With technology being everywhere today from the WiFi in the coffee shop to the Fit Band on our wrists, it’s not a stretch these days to say that today’s ERP and CRM systems are the equivalent in the business and manufacturing world: the band that ties the enterprise together through technology. In a rapidly changing marketplace and supply chain, the input, feedback and data provided by these systems allows companies to keep up, or even get ahead, in the market.
The APICS Supply Chain Council has created a series of over 250 metrics known as SCOR (for Supply Chain Operations Reference) that helps manufacturers to measure these solutions. These metrics are organized into a hierarchical structure starting with the organizational level, moving up to the process level and finally the diagnostic level. They focus on: reliability, responsiveness, agility, costs and asset management efficiency. Those first three attributes are mostly customer-focused, while the latter two are internally-focused.
The challenge then for any company is to analyze and define, then align and prioritize, the market and competitive requirements for each of these attributes. Ideally then, a company wants to decide where it thinks it can be “best-in-class” and where it thinks it can at least adequately compete.
As a whitepaper by a firm called Edgewater points out, there is a second organization that goes by the name of MESA, the Manufacturing Enterprise Solutions Association that provides similar metrics. In their Guidebook they point out the importance of the measurement process:
“Production companies are quite complex, so most need to work through the process of articulating goals and crafting a system of metrics that is effective. Each company may need to create its own correlations and linkages from corporate objectives to financial metrics to operations key performance indicators (KPIs) and from aggregate KPIs to very specific metrics at the individual, line or unit level.”

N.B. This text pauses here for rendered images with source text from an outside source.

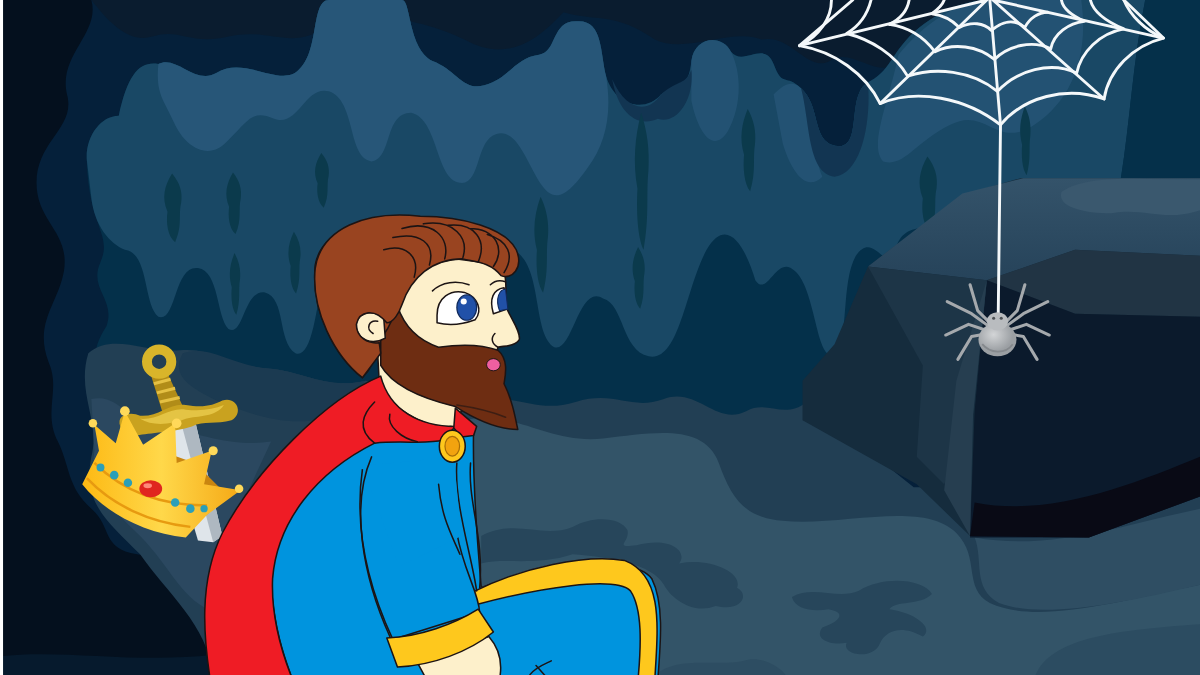
<!DOCTYPE html>
<html lang="en">
<head>
<meta charset="utf-8">
<title>The king and the spider</title>
<style>
:root{
  --night:#04101e; --deep:#05203a; --wall:#194865; --wall-light:#275678; --wall-low:#04304a; --drip:#0b3a4c;
  --floor:#335468; --floor-mid:#223f54; --floor-dark:#27465b; --ledge:#2b4860;
  --rock-top:#2d4a60; --rock-left:#152c3d; --rock-front:#0b1a2c; --rock-base:#090a15;
  --hair:#994420; --beard:#6e2d12; --skin:#fdf0cb; --red:#ef1c25; --blue:#0094de; --gold:#fec81d; --ink:#1c1414;
  --metal:#dfe5ea; --brass:#c9a21f; --web:#f4f8fa; --spider:#a5a9ad;
}
*{box-sizing:border-box}
html,body{margin:0;padding:0;background:var(--night);overflow:hidden}
.scene{display:block;width:1200px;height:675px}
.ink{fill:none;stroke:var(--ink);stroke-width:1;stroke-linecap:round;stroke-linejoin:round}
.outlined{stroke:var(--ink);stroke-width:1;stroke-linejoin:round}
.silk{fill:none;stroke:var(--web);stroke-width:1.9;stroke-linecap:round;stroke-linejoin:round}
.drips{fill:var(--drip)}
</style>
</head>
<body>
<svg class="scene" viewBox="0 0 788 443.25" preserveAspectRatio="none" role="img" aria-label="A king sits in a cave watching a spider hang from its web, his crown and sword laid aside">
  <defs>
    <path id="drip" d="M0 -22C5 -16 7 -10 6 -3C4 5 7 12 2 23C-3 19 -4 10 -3 3C-7 -6 -5 -14 0 -22Z"/>
    <linearGradient id="crown-gold" x1="0" x2="1"><stop offset="0" stop-color="#fdb913"/><stop offset=".5" stop-color="#ffd84a"/><stop offset="1" stop-color="#f5a916"/></linearGradient>
    <radialGradient id="spider-body" cx=".4" cy=".35"><stop offset="0" stop-color="#d3d5d7"/><stop offset="1" stop-color="#9b9fa3"/></radialGradient>
    <linearGradient id="rock-sheen" x1="0" y1="0" x2="0" y2="1"><stop offset="0" stop-color="#34536a"/><stop offset="1" stop-color="#26435a"/></linearGradient>
  </defs>

  <g id="cave-wall">
    <rect width="788" height="443.25" fill="var(--night)"/>
    <path fill="var(--deep)" d="M60 0C66 22 38 36 44 62C50 84 24 92 24 120C24 146 46 152 42 178C38 200 22 212 32 238C40 256 28 270 38 290C46 306 44 320 60 334C74 346 66 360 90 364C118 368 118 388 140 392L788 443V0Z"/>
    <path fill="#0a1c2f" d="M60 0H788V64C772 48 762 30 745 40C720 54 700 24 675 34C640 50 610 20 590 40C576 54 560 30 545 40C530 48 520 22 500 26C480 18 450 36 430 26C405 8 390 14 370 8C350 30 330 40 305 26C280 14 240 4 210 20C190 32 175 18 150 24C125 30 118 18 100 24C86 28 74 18 60 0Z"/>
    <path fill="var(--wall-low)" d="M57 105C56 90 66 76 78 76C84 48 92 40 104 42C116 36 128 56 142 48C160 36 184 58 196 46C210 34 204 0 216 0H264C270 0 268 32 284 40C300 46 304 60 318 56C334 52 338 38 354 36C366 34 362 14 378 14C396 12 394 34 398 50C404 70 424 74 434 62C448 52 452 58 454 40C456 24 474 22 480 34C488 44 502 26 508 42C514 58 516 48 526 58C540 70 532 96 552 96C566 94 556 62 570 54C582 48 584 40 592 30C606 12 630 0 650 0H788V275C740 270 700 280 640 276C580 274 556 266 524 272C480 282 440 272 400 278C360 276 330 280 300 276L60 272C64 240 58 232 70 214C76 196 58 190 66 172C74 154 58 148 57 105Z"/>
    <path fill="var(--wall)" d="M57 105C56 90 66 76 78 76C84 48 92 40 104 42C116 36 128 56 142 48C160 36 184 58 196 46C210 34 204 0 216 0H264C270 0 268 32 284 40C300 46 304 60 318 56C334 52 338 38 354 36C366 34 362 14 378 14C396 12 394 34 398 50C404 70 424 74 434 62C448 52 452 58 454 40C456 24 474 22 480 34C488 44 502 26 508 42C514 58 516 48 526 58C540 70 532 96 552 96C566 94 556 62 570 54C582 48 584 40 592 30C606 12 630 0 650 0H752C744 40 742 80 736 118L664 124L628 138C612 156 594 142 588 164C582 182 574 150 562 168C552 186 558 222 548 232C536 240 536 190 522 178C510 166 504 196 496 184C490 164 478 140 464 164C450 190 446 238 426 234C408 230 410 200 396 196C380 186 376 232 364 228C350 220 356 178 340 166L300 150C270 170 220 150 212 178C208 206 204 236 194 232C182 224 188 196 174 192C160 190 160 222 150 216C142 208 144 178 130 176C114 174 116 212 104 208C94 200 98 166 82 164C72 160 62 148 60 130Z"/>
    <path fill="var(--wall-light)" d="M104 42C116 36 128 56 142 48C160 36 184 58 196 46C210 34 204 0 216 0H264C270 0 268 32 284 40C300 46 304 60 318 56C334 52 338 38 354 36C366 34 362 14 378 14C396 12 394 34 398 50C402 74 398 94 386 110C376 124 366 136 356 122C346 108 340 84 326 88C312 92 316 122 302 120C286 118 288 78 270 74C252 74 258 104 244 106C228 104 234 66 216 60C200 56 196 84 180 78C166 72 164 78 150 92C138 106 122 98 114 80C108 66 102 62 104 42Z"/>
    <path fill="var(--wall-light)" opacity=".75" d="M454 40C456 24 474 22 480 34C488 50 486 72 478 86C468 102 458 86 454 66ZM508 62C514 56 520 52 526 58C536 72 534 104 540 116C528 128 518 108 514 94ZM590 36C606 16 630 0 650 0H710C716 42 700 70 676 84C654 96 646 70 624 82C600 94 594 110 580 106C570 96 584 66 590 36Z"/>
    <path fill="#05304a" d="M752 0H788V117H736C742 80 744 40 752 0Z"/>
    <path fill="#123552" d="M402 52C412 74 426 74 434 62C446 52 450 56 454 46C456 66 444 82 432 78C418 84 406 74 402 52ZM526 58C540 70 532 96 552 96C566 94 556 62 570 54C572 80 566 114 548 116C530 114 532 80 526 58Z"/>
    <g class="drips">
      <use href="#drip" x="113" y="136"/>
      <use href="#drip" transform="translate(153 133) scale(.85 .9)"/>
      <use href="#drip" transform="translate(193 172) scale(.7 .9)"/>
      <use href="#drip" transform="translate(154 186) scale(.6 .9)"/>
      <use href="#drip" transform="translate(211 118) scale(.8)"/>
      <use href="#drip" transform="translate(355 160) scale(.8 1.4)"/>
      <use href="#drip" transform="translate(421 118) scale(.8 2)"/>
      <use href="#drip" transform="translate(419 182) scale(.7 .9)"/>
      <use href="#drip" transform="translate(491 98) scale(.8 1.2)"/>
      <use href="#drip" transform="translate(609 127) scale(1 1.1)"/>
      <use href="#drip" transform="translate(673 92) scale(.6 1)"/>
    </g>
  </g>

  <g id="cave-floor">
    <path fill="var(--floor-mid)" d="M58 232C74 218 96 232 118 230C140 228 150 240 176 242C200 244 214 256 240 250L310 262C340 258 352 272 378 264C404 256 414 270 436 262C458 254 470 280 490 270C504 262 514 276 530 264L600 320L788 320V443.25H140C136 410 110 390 92 364C70 342 54 330 60 300C66 276 50 258 58 232Z"/>
    <path fill="#1b3a51" d="M120 232C138 226 152 240 176 242C200 244 214 256 240 250L222 272C190 284 160 270 140 262C124 254 112 246 120 232Z"/>
    <path fill="var(--ledge)" d="M60 262C80 258 84 280 108 282C134 284 150 294 178 290L150 350L136 443.25L142 402C120 396 112 372 92 352C74 334 58 322 62 296Z"/>
    <path fill="var(--floor)" d="M306 276C336 268 360 292 396 288C430 284 462 278 472 304C480 326 488 340 514 342C552 346 606 328 628 350C644 366 632 386 650 396C680 410 730 396 788 384V443.25H306Z"/>
    <path fill="#2f4e63" d="M640 353C690 362 740 344 788 334V384C730 398 682 406 656 396C638 386 646 368 640 353Z"/>
    <g fill="var(--floor-dark)">
      <path d="M316 352C338 340 356 354 376 346C390 338 408 340 412 348C414 356 402 360 418 358C440 352 452 362 446 370C466 366 488 376 484 386C492 390 488 402 470 398C454 404 440 392 436 384C428 370 400 366 376 364C352 372 330 366 316 370Z"/>
      <path d="M520 392C534 384 550 394 564 388C580 378 606 380 612 390C604 398 588 394 584 400C600 402 614 412 606 418C592 410 582 414 578 422C574 434 552 430 556 422C546 424 534 420 540 412C552 408 556 402 544 400C534 402 522 400 520 392Z"/>
      <path d="M680 443.25C690 420 728 414 788 410V443.25Z" opacity=".55"/>
      <path d="M430 443.25C446 430 470 438 488 434C500 430 512 438 516 443.25Z" opacity=".5"/>
    </g>
    <path fill="#061a2d" d="M0 431C40 426 90 436 140 430V443.25H0Z"/>
  </g>

  <g id="boulder">
    <path fill="var(--rock-left)" d="M570 175L548 226L527 250V276L602 318L637 352L715 353L788 326V117H670L632 128Z"/>
    <path fill="url(#rock-sheen)" d="M570 175L632 127L672 117H788V168L706 164L648 184Z"/>
    <path fill="#3a586e" d="M697 126C714 114 750 118 788 118V138C764 146 752 136 730 140C712 140 694 136 697 126Z"/>
    <path fill="#213444" d="M648 184L706 164L788 168V208L706 206Z"/>
    <path fill="var(--rock-front)" d="M648 184L706 206L788 208V326L715 353H637L640 270Z"/>
    <path fill="#1d3547" d="M570 175L648 184L639 272L620 318L602 300L606 240Z"/>
    <path fill="#263e50" d="M648 184L639 272L637 352L620 322L628 250Z"/>
    <path fill="var(--rock-base)" d="M637 352L640 330C690 340 744 318 788 300V326L715 353Z"/>
  </g>

  <g id="web" class="silk">
    <path d="M648 0L525 30M648 0L578 68M650 0L657 82M652 0L725 65M652 0L764 25M525 30L560 0M764 25L738 0"/>
    <path d="M525 30C548 34 568 48 578 68C602 58 634 64 657 82C672 64 700 56 725 65C728 46 744 30 764 25C752 20 742 10 738 0M525 30C538 24 546 12 546 0"/>
    <path d="M556 22C572 26 588 36 596 50C614 44 638 46 655 60C668 46 690 40 707 48C710 34 722 22 738 19C726 14 718 8 716 0M556 22C566 16 570 8 572 0"/>
    <path d="M584 16C598 18 608 26 614 34C626 28 642 30 653 39C662 30 678 26 690 32C692 22 702 15 712 14C704 10 698 6 697 0M584 16C592 12 596 6 597 0"/>
    <path d="M612 9C620 10 626 14 630 18C638 14 646 15 651 20C658 14 666 12 673 18C676 12 682 8 688 8M612 9C616 6 619 3 620 0"/>
    <path d="M657 82L655.500 207"/>
  </g>

  <g id="spider">
    <g fill="none" stroke="var(--spider)" stroke-width="2" stroke-linecap="round" stroke-linejoin="round">
      <path id="legs" d="M650 212L642 204L637 187M649 214L638 206L622 198M648 217L636 213L621 220M649 219L638 221L629 236"/>
      <use href="#legs" transform="matrix(-1 0 0 1 1310 0)"/>
    </g>
    <ellipse cx="655" cy="223" rx="12.500" ry="11" fill="url(#spider-body)"/>
    <ellipse cx="655" cy="211" rx="7" ry="6" fill="#b9bcbf"/>
    <path d="M645 226C650 232 660 233 665 226" fill="none" stroke="#85898d" stroke-width="1.200"/>
    <circle cx="652.500" cy="209" r="1" fill="#4c5054"/><circle cx="657.500" cy="209" r="1" fill="#4c5054"/>
  </g>

  <g id="sword">
    <path fill="var(--metal)" d="M108 280L128 276L146 352L140 356L130 355Z"/>
    <path fill="#aeb8c1" d="M119 278L128 276L146 352L140 356Z"/>
    <path fill="#b18c18" d="M99 246L109 243L122 271L108 275Z"/>
    <path d="M101 252L112 249M103 258L115 255M105 264L118 261" stroke="#e5c043" stroke-width="2"/>
    <circle cx="104.500" cy="237.500" r="8" fill="none" stroke="#d9b52a" stroke-width="6.500"/>
    <path fill="var(--brass)" d="M79 280C76 272 86 270 92 273C104 274 112 264 122 266C134 268 140 266 146 263C156 260 160 272 152 276C142 279 134 276 126 280C114 284 98 284 90 286C84 288 80 286 79 280Z"/>
    <path fill="#e4c444" d="M92 275C104 276 112 267 122 269C132 270 140 269 147 266C142 274 130 273 122 275C112 279 100 280 92 275Z"/>
  </g>

  <g id="crown">
    <path fill="#c98510" d="M64 300L88 290L128 304L150 326L124 348Z"/>
    <path fill="url(#crown-gold)" d="M54 318L65 296L62 279L76 291L82 270L94 292L115 278L116 304L139 296L134 318L158 322L136 338L122 353C94 350 68 336 54 318Z"/>
    <path d="M62 304C80 322 104 332 136 332M57 314C74 332 98 343 125 346" fill="none" stroke="#e79a10" stroke-width="1.600"/>
    <g fill="#ffd95a"><circle cx="61" cy="278" r="2.800"/><circle cx="82" cy="270" r="3.200"/><circle cx="116" cy="278" r="3.200"/><circle cx="140" cy="296" r="3"/><circle cx="157" cy="321" r="2.800"/></g>
    <g fill="#2b9fb8"><circle cx="66" cy="307" r="2.600"/><circle cx="75" cy="312" r="2.800"/><circle cx="84" cy="317" r="2.800"/><circle cx="115" cy="330" r="2.800"/><circle cx="125" cy="334" r="2.800"/><circle cx="134" cy="334" r="2.400"/></g>
    <ellipse cx="99" cy="321" rx="7.500" ry="5.600" fill="#e0261f"/>
    <ellipse cx="97" cy="319" rx="2.800" ry="1.600" fill="#ff8a7a"/>
  </g>

  <g id="king">
    <path id="neck" class="outlined" fill="var(--skin)" d="M247 214L249 250C256 268 276 280 298 282L306 262L290 232Z"/>

    <g id="robe">
      <path class="outlined" fill="var(--blue)" d="M244 286C206 306 176 342 178 384C180 412 186 430 192 446H432C434 420 436 396 428 380C414 362 350 372 316 386C314 360 310 320 311 282L296 280Z"/>
      <path class="outlined" fill="var(--gold)" d="M310 389C344 372 384 364 410 368C436 378 432 412 430 446H419C421 424 422 400 414 388C404 378 354 386 313 397Z"/>
      <path class="ink" d="M300 304C298 330 310 366 313 388M309 304C307 330 318 352 315 386M292 304C286 330 302 366 304 392"/>
      <path class="outlined" fill="var(--skin)" d="M274 435L321 418C328 426 330 436 328 446H280Z"/>
      <path class="outlined" fill="var(--blue)" d="M238 308C232 350 244 390 258 420L315 402C314 388 304 374 300 350" />
      <path fill="var(--blue)" d="M238 306L298 300L303 352L262 372Z"/>
      <path class="ink" d="M244 300C230 332 238 378 256 418M288 318C290 340 296 350 302 364M348 443C352 438 358 436 362 434M352 437L360 446"/>
      <path class="outlined" fill="var(--gold)" d="M254 419C276 418 298 410 314 400L324 415C308 428 284 437 261 438Z"/>
    </g>

    <g id="cape">
      <path class="outlined" fill="var(--red)" d="M250 247C214 262 168 308 146 350C130 382 134 420 138 446H192C184 426 178 404 179 380C182 342 208 310 246 291C264 289 280 292 291 289L299 280C276 280 256 270 250 247Z"/>
      <path class="outlined" fill="var(--red)" d="M299 268L313 280L311 286L303 287L298 281Z"/>
      <path class="ink" d="M246 264C238 272 234 282 246 291M256 272C254 280 264 288 274 290"/>
      <ellipse class="outlined" cx="297" cy="293" rx="8.500" ry="10.500" fill="var(--gold)"/>
      <ellipse cx="297" cy="293" rx="4.800" ry="6.500" fill="#f2a30f" stroke="#a86d08" stroke-width=".8"/>
    </g>

    <g id="head">
      <path class="outlined" fill="var(--hair)" d="M238 248C220 234 204 204 207 174C211 150 246 138 278 143C300 146 308 176 300 200L262 232L249 226C246 236 244 242 238 248Z"/>
      <path class="outlined" fill="var(--skin)" d="M262 200C262 184 280 172 300 170L330 174C334 184 331 196 333 203C336 210 342 218 341 223C338 228 330 227 327 228L322 246L284 246L260 226Z"/>
      <path class="outlined" fill="var(--beard)" d="M250 222C256 216 258 208 261 201C266 216 276 224 288 228C302 226 316 226 327 230C334 236 332 246 331 252C336 262 338 272 340 282C326 282 310 274 299 267C278 262 258 254 250 240Z"/>
      <path class="ink" d="M300 266C314 268 322 270 332 274" opacity=".6"/>
      <ellipse cx="324" cy="239.500" rx="4.500" ry="4" fill="#ee5fa0" stroke="var(--ink)" stroke-width=".6"/>
      <path class="outlined" fill="var(--skin)" d="M252 209C244 202 233 206 234 215C235 223 244 227 253 222Z"/>
      <path class="ink" d="M248 211C242 210 240 216 245 219"/>
      <path class="outlined" fill="var(--hair)" d="M207 176C211 150 240 138 276 142C304 142 332 150 339 164C344 176 336 184 329 181C322 172 312 172 304 170C284 170 270 182 264 200C262 206 258 212 254 212C246 202 236 204 234 213C234 222 242 226 249 225L250 232L238 248C220 234 204 204 207 176Z"/>
      <g class="ink">
        <path d="M264 150C284 144 296 156 292 170M278 147C298 144 308 156 304 169M294 148C312 146 320 158 314 172M308 150C326 150 332 164 324 175M320 154C334 158 338 168 331 179M258 156C276 152 286 160 282 174M252 164C266 160 276 168 272 182"/>
      </g>
      <path class="outlined" fill="#fff" d="M287 207C287 195 296 190 305 192C314 195 317 204 312 210C304 213 295 214 287 212Z"/>
      <ellipse cx="306.500" cy="202" rx="6.500" ry="8.300" fill="#2151a8" stroke="#102a5c" stroke-width=".8"/>
      <circle cx="304.500" cy="198" r="2" fill="#fff"/>
      <path class="outlined" fill="#fff" d="M324 206C321 196 324 190 331 189L333 203Z"/>
      <path fill="#2151a8" stroke="#102a5c" stroke-width=".7" d="M328 204C325 196 328 190 332 190L333.500 203Z"/>
      <path class="ink" d="M284 191C290 185 300 184 308 187M322 187C325 184 329 184 332 185M327 228C323 226 322 222 325 219"/>
    </g>
  </g>

  <rect id="left-margin" width="2" height="443.25" fill="#fff"/>
</svg>
</body>
</html>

The point of all this as it relates to ERP is simple: It’s about a lot more than simply strapping on an enterprise fitness band, so to speak. The managing of the people, the processes and the data, and getting the client company to embrace all these, is a bigger challenge than appears at first blush.
In our next post, we’ll take a look at a couple examples cited by Edgewater where firms had to throw out the old in order to bring in the new – as in, a new ERP system – and some of the challenges they faced.